When I was 7 years old, my father took me away from my mother without her consent and sent me to live with my grandmother in a village 100 km away -- a decision that was completely legal under Islamic Law.
Because of another antiquated law my mother was not even able to gain visitation rights, and that was the moment that everything changed.
“Oh shit, it’s a checkpoint,” he said, inclining his head toward some traffic cops in brown uniforms. I rummaged through my purse, realizing that I’d left my passport in the hotel for safekeeping. As he resumed his narration, I recalled something he had told me earlier.
Yasser looked behind him to see if he could reverse the car, but had no choice except to proceed. “It’s a lot easier to be gay than straight here,” he had said.
Men and women have also posted messages of support.

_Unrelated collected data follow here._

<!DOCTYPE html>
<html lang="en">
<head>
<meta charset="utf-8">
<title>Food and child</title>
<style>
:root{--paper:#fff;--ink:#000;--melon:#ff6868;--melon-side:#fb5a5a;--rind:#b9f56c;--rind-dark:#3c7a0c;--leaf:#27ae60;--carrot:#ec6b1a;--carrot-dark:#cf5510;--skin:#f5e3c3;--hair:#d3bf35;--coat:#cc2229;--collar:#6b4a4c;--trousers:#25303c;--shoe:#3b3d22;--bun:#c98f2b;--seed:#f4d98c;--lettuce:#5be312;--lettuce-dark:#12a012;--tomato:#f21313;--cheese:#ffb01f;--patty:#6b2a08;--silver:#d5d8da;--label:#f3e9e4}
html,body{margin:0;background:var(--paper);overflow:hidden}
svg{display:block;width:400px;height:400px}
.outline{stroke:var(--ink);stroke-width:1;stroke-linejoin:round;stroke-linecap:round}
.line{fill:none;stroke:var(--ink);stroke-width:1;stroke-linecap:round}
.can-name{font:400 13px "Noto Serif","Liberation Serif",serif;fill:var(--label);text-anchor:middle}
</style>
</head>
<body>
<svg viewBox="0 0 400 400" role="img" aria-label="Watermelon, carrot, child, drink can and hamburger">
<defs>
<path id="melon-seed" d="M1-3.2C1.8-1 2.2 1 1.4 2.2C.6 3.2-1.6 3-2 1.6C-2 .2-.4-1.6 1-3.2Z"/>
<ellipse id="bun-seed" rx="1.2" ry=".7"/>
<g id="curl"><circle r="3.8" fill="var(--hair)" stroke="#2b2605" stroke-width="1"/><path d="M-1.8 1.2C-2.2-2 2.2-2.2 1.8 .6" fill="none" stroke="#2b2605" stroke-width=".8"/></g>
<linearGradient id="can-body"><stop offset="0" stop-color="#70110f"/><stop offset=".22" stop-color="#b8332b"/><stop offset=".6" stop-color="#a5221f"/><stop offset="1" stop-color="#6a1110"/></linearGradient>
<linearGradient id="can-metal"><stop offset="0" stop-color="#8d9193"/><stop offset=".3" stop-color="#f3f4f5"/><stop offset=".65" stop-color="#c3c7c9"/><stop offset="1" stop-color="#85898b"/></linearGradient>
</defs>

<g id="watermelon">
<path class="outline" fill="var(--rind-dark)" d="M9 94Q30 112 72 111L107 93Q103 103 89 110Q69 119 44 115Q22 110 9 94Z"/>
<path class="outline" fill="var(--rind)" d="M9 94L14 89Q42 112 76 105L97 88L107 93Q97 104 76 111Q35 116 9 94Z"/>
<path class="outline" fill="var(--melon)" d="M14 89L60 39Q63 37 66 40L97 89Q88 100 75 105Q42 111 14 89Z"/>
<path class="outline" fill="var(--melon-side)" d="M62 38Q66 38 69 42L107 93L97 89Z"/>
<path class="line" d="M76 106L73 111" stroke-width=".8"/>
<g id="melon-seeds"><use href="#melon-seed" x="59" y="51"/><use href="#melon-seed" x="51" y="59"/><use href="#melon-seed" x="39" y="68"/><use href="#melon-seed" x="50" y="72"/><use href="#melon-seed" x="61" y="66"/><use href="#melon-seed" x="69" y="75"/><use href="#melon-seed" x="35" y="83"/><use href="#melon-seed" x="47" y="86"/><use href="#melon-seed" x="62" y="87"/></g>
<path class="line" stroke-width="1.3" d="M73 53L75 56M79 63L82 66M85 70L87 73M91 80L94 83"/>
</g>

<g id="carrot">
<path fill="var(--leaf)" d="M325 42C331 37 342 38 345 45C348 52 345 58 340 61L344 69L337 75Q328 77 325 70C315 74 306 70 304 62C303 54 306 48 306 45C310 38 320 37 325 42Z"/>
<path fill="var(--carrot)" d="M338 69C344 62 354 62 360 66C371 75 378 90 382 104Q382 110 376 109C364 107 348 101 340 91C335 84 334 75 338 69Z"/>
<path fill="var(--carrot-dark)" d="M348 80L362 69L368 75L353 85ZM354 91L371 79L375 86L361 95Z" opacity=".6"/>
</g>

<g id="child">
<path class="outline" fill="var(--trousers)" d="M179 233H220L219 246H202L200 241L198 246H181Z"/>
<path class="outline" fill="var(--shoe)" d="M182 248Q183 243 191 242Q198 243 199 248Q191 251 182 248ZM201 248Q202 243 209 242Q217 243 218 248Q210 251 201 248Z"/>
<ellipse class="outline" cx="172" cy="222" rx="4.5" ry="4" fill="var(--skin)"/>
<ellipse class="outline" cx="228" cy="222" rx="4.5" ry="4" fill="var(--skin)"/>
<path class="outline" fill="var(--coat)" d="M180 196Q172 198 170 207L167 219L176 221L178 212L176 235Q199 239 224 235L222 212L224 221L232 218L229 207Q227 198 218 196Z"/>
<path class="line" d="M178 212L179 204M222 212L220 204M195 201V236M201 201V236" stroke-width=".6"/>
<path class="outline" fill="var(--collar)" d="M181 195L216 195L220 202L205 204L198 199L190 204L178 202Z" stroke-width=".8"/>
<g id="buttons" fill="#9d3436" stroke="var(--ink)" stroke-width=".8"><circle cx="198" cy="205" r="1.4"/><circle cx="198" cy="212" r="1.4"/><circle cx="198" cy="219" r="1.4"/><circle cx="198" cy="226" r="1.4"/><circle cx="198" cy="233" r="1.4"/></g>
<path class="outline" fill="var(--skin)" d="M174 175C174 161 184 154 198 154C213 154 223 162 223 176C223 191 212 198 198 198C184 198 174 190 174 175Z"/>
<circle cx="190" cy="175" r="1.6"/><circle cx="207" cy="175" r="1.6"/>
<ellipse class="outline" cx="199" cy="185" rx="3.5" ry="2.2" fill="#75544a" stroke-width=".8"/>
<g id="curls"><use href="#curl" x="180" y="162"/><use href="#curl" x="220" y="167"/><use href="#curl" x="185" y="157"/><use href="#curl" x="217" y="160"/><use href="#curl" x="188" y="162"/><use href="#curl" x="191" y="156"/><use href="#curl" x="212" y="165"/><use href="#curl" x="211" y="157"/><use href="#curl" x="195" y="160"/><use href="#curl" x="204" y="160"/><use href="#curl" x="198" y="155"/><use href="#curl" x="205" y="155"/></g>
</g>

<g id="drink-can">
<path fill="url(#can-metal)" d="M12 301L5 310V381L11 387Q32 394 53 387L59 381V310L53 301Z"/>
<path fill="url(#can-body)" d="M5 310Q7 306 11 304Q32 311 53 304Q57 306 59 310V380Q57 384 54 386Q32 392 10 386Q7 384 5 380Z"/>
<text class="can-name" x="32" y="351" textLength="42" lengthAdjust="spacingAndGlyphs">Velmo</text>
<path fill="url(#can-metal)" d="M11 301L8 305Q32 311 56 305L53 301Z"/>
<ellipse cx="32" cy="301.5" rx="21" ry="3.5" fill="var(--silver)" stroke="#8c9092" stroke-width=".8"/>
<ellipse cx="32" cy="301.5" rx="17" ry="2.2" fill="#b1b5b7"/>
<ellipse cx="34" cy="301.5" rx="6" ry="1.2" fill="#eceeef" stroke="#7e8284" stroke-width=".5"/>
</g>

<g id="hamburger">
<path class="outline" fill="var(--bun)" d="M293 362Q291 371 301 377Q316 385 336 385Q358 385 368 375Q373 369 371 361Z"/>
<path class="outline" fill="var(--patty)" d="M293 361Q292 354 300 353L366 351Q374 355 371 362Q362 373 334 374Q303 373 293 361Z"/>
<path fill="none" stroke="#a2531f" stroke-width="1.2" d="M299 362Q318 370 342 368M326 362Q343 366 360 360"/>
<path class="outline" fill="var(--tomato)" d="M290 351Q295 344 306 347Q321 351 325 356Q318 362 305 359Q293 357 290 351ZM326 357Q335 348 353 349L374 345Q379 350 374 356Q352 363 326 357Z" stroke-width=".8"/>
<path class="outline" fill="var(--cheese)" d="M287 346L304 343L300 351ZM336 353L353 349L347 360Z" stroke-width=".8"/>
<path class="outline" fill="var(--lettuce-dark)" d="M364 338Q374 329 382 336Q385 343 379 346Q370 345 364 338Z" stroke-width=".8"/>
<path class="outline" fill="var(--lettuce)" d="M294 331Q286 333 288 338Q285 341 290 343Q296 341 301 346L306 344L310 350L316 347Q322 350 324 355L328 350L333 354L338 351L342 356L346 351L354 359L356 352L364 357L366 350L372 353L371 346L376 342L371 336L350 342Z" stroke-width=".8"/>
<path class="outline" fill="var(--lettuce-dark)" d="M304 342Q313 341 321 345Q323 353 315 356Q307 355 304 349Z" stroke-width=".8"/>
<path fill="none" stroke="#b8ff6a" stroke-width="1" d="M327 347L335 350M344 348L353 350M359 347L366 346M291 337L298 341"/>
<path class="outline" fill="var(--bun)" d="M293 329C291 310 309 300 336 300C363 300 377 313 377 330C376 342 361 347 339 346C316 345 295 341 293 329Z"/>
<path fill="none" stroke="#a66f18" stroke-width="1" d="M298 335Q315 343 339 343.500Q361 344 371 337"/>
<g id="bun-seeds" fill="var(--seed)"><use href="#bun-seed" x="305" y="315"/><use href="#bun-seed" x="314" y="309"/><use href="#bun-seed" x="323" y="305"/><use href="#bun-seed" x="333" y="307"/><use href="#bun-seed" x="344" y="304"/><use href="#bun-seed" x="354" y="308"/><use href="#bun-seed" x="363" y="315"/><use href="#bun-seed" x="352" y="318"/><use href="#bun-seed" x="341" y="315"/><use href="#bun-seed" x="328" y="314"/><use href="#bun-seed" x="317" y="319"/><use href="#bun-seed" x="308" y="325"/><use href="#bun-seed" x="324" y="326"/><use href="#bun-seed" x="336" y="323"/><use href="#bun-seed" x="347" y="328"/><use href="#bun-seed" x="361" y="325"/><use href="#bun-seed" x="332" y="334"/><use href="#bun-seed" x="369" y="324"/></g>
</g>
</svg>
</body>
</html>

More than 2,800 people have signed an online petition at authorities to lift the ban on women driving.
My mother’s fight to regain custody of me ignited in her a desire to fight for the rights of others around the country, and since then she has spent her life speaking out and calling for reform in Saudi Arabia.
Yasser gestured to a parking lot across from the shopping center, explaining that after midnight it would be “full of men picking up men.” These days, he said, “you see gay people everywhere.” Yasser turned onto a side street, then braked suddenly. He wasn’t worried about the gay-themed nature of his tour—he didn’t want to be caught alone with a woman.
Dozens of women have driven and posted during the latest campaign, one activist said, although she knew of only two who hit the streets on Saturday and Sunday as the campaign peaked.
"A day hasn't gone by without receiving one or two videos" of women driving, said the activist.
Women have previously been arrested, cars have been confiscated, and one received 100 lashes, she alleged. She added that, apart from driving, the campaign is also about "creating a storm" over the issue.
On Thursday the interior ministry issued a warning to would-be female drivers and their supporters.